18 Feb Our region’s very own “jungle” habitat
In the last couple of weeks I had the pleasure of accompanying a friend of mine in looking around a patch of private bushland in our region.
To my delight, when we arrived I discovered that there was quite a nice area of wet shrubland habitat (in SA commonly called silky tea-tree tall shrubland, in Victoria swamp scrub) for us to look around.
Once you enter under the canopy of this habitat, it is like entering another world. It’s shady, humid, often very thick, and is home to some very specialised plants and animals. They are all taking advantage of the fact that this habitat grows on peat which ordinarily stays saturated all year-round, and is responsible for maintaining this unusual micro-climate – even in the middle of a dry Australian summer.

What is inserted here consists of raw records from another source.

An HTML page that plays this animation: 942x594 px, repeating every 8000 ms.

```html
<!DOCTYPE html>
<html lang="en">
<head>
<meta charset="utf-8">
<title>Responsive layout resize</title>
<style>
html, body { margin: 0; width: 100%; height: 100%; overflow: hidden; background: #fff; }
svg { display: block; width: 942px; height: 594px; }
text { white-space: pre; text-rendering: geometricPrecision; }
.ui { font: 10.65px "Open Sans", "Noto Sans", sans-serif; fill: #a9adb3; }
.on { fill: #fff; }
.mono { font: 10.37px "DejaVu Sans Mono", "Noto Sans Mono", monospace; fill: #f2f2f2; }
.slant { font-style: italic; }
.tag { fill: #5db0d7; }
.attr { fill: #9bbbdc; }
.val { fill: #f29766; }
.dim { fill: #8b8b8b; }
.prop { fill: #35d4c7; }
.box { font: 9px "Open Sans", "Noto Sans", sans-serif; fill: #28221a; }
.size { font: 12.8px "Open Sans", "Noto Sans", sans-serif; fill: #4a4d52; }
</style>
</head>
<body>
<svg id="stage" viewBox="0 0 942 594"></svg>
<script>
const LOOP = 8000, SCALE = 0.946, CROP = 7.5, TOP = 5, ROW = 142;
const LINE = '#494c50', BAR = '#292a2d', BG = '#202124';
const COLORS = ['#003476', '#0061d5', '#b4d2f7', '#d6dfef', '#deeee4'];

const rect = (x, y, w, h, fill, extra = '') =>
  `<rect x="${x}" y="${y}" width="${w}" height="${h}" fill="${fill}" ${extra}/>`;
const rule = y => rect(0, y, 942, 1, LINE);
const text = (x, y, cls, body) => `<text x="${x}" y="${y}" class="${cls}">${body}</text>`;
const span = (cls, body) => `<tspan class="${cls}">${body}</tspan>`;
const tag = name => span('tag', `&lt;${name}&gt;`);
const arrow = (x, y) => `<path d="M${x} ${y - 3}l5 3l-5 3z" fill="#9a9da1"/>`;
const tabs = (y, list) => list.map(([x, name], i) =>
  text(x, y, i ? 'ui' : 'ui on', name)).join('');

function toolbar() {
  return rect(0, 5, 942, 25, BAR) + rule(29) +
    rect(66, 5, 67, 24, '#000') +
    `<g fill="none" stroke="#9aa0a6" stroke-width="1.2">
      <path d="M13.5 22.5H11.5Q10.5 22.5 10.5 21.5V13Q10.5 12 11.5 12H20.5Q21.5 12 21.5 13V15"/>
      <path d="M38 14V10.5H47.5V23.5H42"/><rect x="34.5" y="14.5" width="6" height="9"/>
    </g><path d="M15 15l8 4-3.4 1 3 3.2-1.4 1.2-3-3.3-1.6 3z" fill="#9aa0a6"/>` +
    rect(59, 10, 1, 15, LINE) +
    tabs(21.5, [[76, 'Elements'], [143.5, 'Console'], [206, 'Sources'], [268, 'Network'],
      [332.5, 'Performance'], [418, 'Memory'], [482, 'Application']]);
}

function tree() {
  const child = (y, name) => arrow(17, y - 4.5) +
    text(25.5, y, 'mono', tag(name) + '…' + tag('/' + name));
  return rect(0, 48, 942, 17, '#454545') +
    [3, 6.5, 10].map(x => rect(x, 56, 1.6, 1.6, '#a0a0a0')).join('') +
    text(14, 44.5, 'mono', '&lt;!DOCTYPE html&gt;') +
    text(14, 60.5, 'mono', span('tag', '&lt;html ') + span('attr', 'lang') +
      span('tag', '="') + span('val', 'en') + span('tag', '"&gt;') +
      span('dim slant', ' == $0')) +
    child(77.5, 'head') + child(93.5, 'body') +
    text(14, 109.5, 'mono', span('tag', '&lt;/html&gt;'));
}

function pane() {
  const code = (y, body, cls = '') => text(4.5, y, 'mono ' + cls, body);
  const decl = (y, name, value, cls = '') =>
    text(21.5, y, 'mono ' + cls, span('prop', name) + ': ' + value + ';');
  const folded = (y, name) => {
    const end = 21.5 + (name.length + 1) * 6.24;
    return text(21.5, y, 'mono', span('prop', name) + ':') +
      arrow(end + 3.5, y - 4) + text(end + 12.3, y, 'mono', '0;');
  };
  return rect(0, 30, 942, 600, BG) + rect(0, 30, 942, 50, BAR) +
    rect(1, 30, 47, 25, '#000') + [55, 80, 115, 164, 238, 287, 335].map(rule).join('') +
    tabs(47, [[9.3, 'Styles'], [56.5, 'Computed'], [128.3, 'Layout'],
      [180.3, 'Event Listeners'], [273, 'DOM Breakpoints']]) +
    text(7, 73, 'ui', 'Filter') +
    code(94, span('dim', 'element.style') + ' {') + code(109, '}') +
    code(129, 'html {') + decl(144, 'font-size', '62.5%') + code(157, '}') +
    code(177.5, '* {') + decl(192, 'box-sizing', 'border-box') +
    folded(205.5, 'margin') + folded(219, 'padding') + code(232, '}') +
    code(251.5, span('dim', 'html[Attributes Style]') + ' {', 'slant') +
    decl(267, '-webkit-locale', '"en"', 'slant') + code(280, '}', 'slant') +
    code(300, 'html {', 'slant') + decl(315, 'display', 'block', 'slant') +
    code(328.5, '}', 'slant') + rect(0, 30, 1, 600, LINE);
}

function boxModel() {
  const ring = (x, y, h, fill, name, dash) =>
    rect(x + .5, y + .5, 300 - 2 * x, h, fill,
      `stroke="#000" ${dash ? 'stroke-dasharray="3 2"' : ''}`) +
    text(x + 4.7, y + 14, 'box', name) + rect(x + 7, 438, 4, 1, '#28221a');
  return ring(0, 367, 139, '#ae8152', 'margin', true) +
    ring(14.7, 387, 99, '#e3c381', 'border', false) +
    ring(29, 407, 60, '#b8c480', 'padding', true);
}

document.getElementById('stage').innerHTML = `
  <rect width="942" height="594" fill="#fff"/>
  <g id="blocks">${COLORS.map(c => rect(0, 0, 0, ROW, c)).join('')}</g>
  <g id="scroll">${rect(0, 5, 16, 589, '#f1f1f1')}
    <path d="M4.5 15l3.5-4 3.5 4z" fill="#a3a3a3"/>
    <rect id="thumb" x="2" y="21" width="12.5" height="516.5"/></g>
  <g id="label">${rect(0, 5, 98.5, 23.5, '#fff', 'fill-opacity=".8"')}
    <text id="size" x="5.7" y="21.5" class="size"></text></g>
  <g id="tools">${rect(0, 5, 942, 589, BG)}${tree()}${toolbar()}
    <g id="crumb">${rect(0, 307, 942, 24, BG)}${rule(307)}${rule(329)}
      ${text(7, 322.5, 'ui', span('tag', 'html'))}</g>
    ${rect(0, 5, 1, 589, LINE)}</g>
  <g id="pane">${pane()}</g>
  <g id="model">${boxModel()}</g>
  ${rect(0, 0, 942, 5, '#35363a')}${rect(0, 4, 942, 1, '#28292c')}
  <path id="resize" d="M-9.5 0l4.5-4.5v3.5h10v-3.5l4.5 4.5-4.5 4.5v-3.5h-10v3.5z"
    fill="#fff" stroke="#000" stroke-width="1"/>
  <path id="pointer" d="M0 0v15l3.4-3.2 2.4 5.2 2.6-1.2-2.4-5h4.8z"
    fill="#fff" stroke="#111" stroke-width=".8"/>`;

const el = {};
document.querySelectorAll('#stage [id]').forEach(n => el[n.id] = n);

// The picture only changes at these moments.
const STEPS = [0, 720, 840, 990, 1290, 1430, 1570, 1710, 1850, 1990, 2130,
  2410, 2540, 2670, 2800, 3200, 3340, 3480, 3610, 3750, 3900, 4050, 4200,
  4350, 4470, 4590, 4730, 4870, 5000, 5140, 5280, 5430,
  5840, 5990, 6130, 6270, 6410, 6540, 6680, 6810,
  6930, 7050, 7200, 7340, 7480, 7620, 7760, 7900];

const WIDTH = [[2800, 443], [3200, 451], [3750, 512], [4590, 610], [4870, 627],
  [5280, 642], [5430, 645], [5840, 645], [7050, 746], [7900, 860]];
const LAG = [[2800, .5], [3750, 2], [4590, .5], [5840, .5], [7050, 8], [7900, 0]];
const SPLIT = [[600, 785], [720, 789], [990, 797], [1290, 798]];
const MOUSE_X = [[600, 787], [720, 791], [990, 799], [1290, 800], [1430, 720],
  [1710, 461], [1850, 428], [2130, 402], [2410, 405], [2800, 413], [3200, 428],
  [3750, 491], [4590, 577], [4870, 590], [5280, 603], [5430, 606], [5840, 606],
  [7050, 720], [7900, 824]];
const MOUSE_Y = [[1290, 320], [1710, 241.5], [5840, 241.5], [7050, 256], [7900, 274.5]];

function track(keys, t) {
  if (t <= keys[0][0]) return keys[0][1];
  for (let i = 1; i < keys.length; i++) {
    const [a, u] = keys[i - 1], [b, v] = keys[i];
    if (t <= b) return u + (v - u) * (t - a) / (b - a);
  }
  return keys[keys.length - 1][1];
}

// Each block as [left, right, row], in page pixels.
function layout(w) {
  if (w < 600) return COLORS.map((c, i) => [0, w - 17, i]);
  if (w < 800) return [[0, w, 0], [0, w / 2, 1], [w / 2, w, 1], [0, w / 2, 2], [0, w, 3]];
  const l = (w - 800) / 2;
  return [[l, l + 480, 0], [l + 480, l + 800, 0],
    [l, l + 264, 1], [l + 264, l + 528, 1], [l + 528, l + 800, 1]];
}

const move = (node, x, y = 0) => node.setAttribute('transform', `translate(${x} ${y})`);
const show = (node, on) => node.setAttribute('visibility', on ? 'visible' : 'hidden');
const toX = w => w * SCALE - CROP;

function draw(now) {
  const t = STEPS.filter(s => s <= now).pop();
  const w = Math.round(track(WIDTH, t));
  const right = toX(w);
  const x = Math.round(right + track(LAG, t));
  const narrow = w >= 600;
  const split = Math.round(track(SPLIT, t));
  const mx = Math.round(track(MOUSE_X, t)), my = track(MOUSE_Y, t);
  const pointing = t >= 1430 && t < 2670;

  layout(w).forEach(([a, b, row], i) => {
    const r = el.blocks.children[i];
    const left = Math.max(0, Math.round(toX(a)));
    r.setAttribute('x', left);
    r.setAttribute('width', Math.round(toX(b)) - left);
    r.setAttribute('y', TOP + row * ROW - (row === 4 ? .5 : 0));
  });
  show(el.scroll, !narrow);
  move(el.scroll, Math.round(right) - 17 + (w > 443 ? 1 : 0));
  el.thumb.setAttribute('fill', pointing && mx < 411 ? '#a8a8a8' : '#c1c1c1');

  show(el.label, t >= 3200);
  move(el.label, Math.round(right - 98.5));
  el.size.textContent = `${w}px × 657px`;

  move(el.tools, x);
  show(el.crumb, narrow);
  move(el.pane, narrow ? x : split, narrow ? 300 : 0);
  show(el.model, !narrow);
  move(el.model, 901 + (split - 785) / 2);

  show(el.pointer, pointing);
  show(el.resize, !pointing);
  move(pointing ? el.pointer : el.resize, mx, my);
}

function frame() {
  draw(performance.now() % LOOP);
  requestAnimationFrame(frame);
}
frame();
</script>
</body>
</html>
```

The jungle-like conditions mean that this habitat is not for an everyday bush-walk, but you can get a sense of what this habitat is like by visiting somewhere like Piccaninnie Ponds Conservation Park, near Nelson.
If you are particularly lucky, you might even find a fresh spring, as we did – flowing all year round. What a great way to round off our visit!